HLS managing director Brian Cass debunked a piece of nonsense that SHAC had been floating in the United States. SHAC has been sending out press releases claiming HLS’ listing on the NASDAQ over-the-counter bulletin board as Life Sciences is in danger because the company has been unable to find a market maker for the listing.

Cass described this as nonsense saying, “We needed a market maker to sponsor the submission of our listing request. But that has happened.” The companied does not need a market maker for NASDAQ’s over-the-counter bulletin board trading.


Call to shelter shareholders from extremists. Geoff Dyer, Patrick Jenkins, and Robert Shrimsley, The Financial Times (London), January 25, 2002.

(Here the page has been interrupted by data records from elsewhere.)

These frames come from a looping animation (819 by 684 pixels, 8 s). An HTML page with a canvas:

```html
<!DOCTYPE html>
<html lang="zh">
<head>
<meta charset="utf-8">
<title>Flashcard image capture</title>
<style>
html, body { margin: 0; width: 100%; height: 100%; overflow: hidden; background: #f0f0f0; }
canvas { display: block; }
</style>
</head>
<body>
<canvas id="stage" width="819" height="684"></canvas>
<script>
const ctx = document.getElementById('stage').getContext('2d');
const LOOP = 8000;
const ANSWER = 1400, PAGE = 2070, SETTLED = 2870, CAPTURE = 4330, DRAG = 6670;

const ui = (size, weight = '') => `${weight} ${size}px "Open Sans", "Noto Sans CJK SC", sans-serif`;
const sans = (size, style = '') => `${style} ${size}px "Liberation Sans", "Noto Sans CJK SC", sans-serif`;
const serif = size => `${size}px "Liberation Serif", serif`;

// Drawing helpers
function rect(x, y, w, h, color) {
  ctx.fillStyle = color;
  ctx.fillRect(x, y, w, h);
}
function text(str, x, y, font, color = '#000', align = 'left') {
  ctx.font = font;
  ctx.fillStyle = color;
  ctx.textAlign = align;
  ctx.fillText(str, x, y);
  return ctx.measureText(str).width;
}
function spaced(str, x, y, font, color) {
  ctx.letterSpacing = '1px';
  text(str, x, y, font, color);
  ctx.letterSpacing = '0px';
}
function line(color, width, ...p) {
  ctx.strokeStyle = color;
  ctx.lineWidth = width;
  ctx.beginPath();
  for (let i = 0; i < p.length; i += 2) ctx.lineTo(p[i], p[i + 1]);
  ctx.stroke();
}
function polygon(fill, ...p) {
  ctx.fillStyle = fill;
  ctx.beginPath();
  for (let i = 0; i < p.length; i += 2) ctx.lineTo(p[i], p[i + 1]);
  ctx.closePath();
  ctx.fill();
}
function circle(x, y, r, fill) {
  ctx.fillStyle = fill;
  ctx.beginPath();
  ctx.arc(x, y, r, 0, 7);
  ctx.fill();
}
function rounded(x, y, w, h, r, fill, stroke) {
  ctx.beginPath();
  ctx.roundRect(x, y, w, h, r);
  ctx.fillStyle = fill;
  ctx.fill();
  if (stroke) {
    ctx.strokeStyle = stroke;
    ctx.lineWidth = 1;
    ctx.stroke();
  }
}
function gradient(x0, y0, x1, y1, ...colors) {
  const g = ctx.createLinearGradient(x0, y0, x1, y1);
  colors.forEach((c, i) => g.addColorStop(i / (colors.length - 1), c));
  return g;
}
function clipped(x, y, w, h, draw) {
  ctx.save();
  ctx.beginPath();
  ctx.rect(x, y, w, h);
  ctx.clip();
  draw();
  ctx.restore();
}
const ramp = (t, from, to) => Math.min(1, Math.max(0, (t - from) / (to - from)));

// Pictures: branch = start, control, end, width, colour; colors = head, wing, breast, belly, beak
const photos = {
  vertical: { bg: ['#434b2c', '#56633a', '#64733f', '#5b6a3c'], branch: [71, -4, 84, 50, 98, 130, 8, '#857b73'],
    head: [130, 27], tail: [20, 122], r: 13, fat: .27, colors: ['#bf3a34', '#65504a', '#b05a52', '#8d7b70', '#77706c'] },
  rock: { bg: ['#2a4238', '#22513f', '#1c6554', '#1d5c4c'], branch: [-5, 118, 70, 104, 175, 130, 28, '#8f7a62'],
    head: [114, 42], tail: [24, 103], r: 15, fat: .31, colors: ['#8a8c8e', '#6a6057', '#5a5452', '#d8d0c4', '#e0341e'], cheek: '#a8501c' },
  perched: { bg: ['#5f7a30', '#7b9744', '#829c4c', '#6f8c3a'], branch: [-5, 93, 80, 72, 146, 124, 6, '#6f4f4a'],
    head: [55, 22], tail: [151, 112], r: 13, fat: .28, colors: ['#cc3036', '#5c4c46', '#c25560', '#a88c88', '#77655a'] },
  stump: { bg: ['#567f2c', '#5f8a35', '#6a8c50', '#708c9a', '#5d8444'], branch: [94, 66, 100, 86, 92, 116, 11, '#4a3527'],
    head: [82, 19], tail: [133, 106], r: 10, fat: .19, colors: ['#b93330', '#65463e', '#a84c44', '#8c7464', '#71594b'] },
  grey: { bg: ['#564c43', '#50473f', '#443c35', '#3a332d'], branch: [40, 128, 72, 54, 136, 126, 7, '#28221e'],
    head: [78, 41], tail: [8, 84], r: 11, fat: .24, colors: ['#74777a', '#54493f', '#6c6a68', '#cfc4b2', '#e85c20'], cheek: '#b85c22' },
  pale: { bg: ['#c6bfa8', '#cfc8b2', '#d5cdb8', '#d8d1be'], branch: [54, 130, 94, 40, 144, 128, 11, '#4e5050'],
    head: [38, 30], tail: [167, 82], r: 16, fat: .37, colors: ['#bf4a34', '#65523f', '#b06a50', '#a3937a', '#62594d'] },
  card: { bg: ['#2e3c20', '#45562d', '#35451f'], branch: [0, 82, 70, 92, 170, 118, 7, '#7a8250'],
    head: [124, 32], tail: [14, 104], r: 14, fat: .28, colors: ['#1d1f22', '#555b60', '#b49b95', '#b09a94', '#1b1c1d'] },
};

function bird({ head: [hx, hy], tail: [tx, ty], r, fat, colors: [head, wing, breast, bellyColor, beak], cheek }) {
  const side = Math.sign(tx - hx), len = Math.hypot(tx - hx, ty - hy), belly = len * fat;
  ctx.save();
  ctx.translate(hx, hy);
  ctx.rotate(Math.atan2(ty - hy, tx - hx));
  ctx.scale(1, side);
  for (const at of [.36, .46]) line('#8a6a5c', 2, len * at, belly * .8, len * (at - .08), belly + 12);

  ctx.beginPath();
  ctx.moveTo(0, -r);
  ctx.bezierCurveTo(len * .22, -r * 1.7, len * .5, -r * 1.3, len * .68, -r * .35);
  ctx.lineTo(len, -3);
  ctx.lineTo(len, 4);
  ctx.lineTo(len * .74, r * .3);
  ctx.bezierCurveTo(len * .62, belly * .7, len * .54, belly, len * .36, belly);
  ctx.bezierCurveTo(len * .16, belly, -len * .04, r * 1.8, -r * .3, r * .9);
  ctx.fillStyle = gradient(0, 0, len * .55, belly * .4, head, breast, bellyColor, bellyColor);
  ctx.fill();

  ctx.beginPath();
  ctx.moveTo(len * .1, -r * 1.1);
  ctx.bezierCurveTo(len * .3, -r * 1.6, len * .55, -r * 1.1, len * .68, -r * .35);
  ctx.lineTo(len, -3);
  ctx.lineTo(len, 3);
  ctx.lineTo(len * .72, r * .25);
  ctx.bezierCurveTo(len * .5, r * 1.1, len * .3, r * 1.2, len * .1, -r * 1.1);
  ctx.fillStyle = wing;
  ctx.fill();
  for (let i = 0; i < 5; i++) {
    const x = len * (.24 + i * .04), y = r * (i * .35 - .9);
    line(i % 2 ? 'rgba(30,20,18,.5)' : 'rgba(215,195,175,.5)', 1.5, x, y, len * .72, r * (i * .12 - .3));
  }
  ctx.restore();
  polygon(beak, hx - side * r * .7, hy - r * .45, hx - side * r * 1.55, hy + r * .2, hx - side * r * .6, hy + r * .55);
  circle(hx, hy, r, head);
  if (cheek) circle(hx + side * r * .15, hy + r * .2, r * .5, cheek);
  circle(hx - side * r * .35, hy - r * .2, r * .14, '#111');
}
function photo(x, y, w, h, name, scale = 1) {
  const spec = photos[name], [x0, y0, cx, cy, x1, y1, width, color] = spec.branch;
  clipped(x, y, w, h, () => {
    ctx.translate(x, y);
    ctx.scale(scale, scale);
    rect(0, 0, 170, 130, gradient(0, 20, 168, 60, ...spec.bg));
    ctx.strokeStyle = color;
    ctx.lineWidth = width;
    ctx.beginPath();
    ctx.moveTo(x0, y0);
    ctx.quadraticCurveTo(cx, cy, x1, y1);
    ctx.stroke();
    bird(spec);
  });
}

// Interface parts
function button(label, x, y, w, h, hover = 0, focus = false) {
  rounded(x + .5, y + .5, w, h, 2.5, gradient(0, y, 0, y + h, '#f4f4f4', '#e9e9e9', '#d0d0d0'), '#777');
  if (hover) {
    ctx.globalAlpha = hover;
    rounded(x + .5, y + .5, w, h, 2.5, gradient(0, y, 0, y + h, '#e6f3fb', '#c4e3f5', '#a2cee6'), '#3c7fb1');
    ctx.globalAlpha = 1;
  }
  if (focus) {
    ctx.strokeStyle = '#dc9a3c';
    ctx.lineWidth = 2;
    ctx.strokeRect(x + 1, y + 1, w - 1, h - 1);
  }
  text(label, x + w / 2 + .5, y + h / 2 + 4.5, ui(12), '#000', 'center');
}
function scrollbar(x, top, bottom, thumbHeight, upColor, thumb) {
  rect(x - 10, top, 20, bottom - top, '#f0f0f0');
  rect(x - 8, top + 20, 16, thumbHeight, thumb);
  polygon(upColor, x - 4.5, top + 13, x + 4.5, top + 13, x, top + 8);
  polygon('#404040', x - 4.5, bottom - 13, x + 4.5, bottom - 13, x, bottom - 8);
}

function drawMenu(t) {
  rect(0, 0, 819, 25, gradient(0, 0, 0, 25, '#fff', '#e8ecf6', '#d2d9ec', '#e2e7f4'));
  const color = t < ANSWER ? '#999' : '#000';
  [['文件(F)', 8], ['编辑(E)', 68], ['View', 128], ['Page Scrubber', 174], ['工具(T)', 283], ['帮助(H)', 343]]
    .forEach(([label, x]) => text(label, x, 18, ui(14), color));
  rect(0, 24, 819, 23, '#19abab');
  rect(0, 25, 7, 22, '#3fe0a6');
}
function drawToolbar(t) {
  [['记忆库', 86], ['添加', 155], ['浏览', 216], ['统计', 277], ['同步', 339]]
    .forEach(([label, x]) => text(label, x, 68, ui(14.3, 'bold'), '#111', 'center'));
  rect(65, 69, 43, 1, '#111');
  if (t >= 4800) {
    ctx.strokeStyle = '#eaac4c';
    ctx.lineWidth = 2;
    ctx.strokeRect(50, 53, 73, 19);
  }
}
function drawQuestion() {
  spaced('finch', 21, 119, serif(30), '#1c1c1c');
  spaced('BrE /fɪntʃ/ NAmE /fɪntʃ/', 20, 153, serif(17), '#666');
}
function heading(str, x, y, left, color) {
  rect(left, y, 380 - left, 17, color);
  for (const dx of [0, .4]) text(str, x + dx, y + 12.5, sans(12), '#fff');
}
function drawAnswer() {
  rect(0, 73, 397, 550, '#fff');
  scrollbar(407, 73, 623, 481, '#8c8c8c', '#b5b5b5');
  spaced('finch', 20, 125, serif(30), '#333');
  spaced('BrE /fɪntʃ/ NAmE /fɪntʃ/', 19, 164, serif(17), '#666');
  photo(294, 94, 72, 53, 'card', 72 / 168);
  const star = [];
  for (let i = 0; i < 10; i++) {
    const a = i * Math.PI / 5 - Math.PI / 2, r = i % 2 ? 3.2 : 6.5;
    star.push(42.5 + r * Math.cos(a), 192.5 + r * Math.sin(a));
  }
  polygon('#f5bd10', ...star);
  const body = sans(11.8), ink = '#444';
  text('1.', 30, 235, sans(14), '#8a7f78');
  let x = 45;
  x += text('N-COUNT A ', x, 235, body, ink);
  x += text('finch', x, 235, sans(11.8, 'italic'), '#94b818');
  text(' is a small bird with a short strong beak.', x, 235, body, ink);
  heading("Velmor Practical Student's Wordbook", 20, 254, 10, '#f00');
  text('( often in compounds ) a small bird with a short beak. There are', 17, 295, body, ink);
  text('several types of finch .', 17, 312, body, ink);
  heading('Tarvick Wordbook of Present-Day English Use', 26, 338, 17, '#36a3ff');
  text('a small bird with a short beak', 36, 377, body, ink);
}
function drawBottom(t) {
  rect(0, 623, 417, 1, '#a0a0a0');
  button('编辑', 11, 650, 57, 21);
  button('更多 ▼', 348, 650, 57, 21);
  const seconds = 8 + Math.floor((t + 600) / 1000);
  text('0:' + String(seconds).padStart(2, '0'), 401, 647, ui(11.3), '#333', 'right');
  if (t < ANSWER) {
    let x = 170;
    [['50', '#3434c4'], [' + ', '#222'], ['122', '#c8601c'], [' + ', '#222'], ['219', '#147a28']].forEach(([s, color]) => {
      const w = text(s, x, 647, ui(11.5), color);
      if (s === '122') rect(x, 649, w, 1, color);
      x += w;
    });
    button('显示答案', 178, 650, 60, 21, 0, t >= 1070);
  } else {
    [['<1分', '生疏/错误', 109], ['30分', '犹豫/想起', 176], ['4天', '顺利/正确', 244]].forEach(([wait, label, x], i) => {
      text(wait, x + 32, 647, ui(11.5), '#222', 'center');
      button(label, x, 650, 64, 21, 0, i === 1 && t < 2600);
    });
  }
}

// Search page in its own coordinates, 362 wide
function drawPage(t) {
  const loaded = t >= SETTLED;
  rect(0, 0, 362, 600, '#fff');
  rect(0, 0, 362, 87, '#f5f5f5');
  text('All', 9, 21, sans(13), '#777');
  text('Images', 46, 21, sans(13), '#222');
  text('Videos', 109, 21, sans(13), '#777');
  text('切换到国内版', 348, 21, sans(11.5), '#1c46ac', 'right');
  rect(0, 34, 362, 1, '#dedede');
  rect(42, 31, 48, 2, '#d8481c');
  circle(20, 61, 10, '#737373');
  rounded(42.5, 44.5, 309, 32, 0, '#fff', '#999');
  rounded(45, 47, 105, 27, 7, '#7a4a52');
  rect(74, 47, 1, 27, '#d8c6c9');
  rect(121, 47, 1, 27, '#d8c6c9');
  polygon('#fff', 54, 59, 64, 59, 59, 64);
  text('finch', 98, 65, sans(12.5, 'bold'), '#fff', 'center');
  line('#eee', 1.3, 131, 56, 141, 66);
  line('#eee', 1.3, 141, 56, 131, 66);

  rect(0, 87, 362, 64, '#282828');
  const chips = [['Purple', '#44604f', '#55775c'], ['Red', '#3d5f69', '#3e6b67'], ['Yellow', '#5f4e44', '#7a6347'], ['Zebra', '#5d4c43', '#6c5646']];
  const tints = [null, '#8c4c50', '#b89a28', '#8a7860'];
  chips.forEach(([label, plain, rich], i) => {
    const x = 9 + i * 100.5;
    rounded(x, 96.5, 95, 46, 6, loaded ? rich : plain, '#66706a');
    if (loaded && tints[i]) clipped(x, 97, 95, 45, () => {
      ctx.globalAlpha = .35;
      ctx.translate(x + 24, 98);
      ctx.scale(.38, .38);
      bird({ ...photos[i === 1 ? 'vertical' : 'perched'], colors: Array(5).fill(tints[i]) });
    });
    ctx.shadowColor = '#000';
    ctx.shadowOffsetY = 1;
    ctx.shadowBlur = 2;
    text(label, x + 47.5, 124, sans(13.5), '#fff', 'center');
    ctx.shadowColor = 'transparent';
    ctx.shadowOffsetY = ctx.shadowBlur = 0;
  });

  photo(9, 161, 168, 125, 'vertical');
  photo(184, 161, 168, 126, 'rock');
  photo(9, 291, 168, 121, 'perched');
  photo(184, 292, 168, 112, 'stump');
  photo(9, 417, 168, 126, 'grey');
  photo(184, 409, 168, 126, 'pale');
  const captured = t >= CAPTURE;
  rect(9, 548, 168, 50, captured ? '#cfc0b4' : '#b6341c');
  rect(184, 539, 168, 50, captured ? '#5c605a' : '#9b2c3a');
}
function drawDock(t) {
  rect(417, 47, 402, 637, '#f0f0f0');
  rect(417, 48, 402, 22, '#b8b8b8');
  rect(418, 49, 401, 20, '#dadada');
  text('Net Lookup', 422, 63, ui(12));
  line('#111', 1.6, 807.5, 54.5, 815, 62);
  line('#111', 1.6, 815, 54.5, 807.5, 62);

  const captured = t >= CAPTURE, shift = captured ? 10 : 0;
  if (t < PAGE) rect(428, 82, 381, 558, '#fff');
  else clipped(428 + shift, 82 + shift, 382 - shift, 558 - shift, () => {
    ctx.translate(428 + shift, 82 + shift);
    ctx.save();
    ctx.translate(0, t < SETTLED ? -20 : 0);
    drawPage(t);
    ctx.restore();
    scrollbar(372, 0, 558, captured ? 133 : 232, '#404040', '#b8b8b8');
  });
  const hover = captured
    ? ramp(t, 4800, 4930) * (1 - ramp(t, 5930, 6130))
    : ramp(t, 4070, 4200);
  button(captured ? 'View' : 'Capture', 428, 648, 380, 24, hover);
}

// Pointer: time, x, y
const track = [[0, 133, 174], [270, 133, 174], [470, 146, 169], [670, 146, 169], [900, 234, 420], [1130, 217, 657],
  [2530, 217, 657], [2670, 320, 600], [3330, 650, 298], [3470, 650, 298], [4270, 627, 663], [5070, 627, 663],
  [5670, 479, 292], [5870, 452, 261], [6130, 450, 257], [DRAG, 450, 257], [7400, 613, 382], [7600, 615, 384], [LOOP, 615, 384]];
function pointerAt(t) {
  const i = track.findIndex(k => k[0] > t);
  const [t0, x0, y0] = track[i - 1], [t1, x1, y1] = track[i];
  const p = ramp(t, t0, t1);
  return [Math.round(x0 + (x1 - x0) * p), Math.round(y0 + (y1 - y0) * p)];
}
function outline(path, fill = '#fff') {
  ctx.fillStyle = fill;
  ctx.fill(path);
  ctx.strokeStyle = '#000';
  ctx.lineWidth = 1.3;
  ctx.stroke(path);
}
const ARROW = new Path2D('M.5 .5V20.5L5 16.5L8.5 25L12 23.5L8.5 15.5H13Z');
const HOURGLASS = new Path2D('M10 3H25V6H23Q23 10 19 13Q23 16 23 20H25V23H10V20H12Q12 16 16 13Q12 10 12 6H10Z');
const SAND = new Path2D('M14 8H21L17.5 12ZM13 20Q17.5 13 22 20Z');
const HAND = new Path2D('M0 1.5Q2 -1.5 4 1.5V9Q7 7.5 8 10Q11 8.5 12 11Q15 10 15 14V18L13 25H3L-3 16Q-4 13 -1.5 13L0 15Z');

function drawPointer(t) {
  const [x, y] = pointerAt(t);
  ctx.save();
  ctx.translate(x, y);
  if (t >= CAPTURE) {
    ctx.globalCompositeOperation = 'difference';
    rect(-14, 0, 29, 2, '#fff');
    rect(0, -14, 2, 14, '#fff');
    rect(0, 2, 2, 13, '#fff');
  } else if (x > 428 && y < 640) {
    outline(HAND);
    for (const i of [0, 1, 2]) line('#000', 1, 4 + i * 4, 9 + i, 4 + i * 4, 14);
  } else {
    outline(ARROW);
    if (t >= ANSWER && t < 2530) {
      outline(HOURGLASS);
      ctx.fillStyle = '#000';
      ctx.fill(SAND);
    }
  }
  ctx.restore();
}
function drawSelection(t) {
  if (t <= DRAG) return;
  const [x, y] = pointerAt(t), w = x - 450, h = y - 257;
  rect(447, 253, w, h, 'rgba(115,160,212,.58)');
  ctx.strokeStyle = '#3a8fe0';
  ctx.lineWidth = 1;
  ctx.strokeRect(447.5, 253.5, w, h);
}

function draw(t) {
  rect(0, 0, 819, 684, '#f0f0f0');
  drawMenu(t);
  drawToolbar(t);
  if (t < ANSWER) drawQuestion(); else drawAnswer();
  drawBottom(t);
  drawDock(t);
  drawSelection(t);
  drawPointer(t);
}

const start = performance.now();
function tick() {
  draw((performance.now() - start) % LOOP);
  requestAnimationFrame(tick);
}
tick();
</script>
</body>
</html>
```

UK says will defend firms as Huntingdon quits LSE. Mark Potter, Reuters, January 24, 2002.

Stand up to bullies says biotech chief. Rosie Murray-West, The Daily Telegraph (London), January 25, 2002.

SHAC Unsuccessfully Tries to Pressure Shell

For a brief period at the end of August and beginning of September, Stop Huntingdon Animal Cruelty was actively trying to pressure Shell Oil to stop doing business with Huntingdon Life Sciences, but didn’t get very far.

In the first week of September, 15 animal rights activists chained themselves to concrete-filled oil drums on the road leading to a Shell oil refinery in the United Kingdom. The protest forced police to close the read, causing disruptions during rush hour traffic near the refinery.

The interesting thing was that a SHAC spokesman, Joseph Dawson, was obviously frustrated by SHAC’s inability to pressure Shell to withdraw its business from HLS. Dawson told The Guardian,

The list of companies who have pulled out because of this sort of action is endless. We have tried to reason with Shell. We offered to do it the nice way and speak to them but they basically put the phone down on us so now this campaign has to be stepped up.

Dawson seemed shocked that a company might actually resist his group’s harassment and ignorance. Good for Shell.


Animal rights activists blockade refinery. The Guardian (UK), September 4, 2001.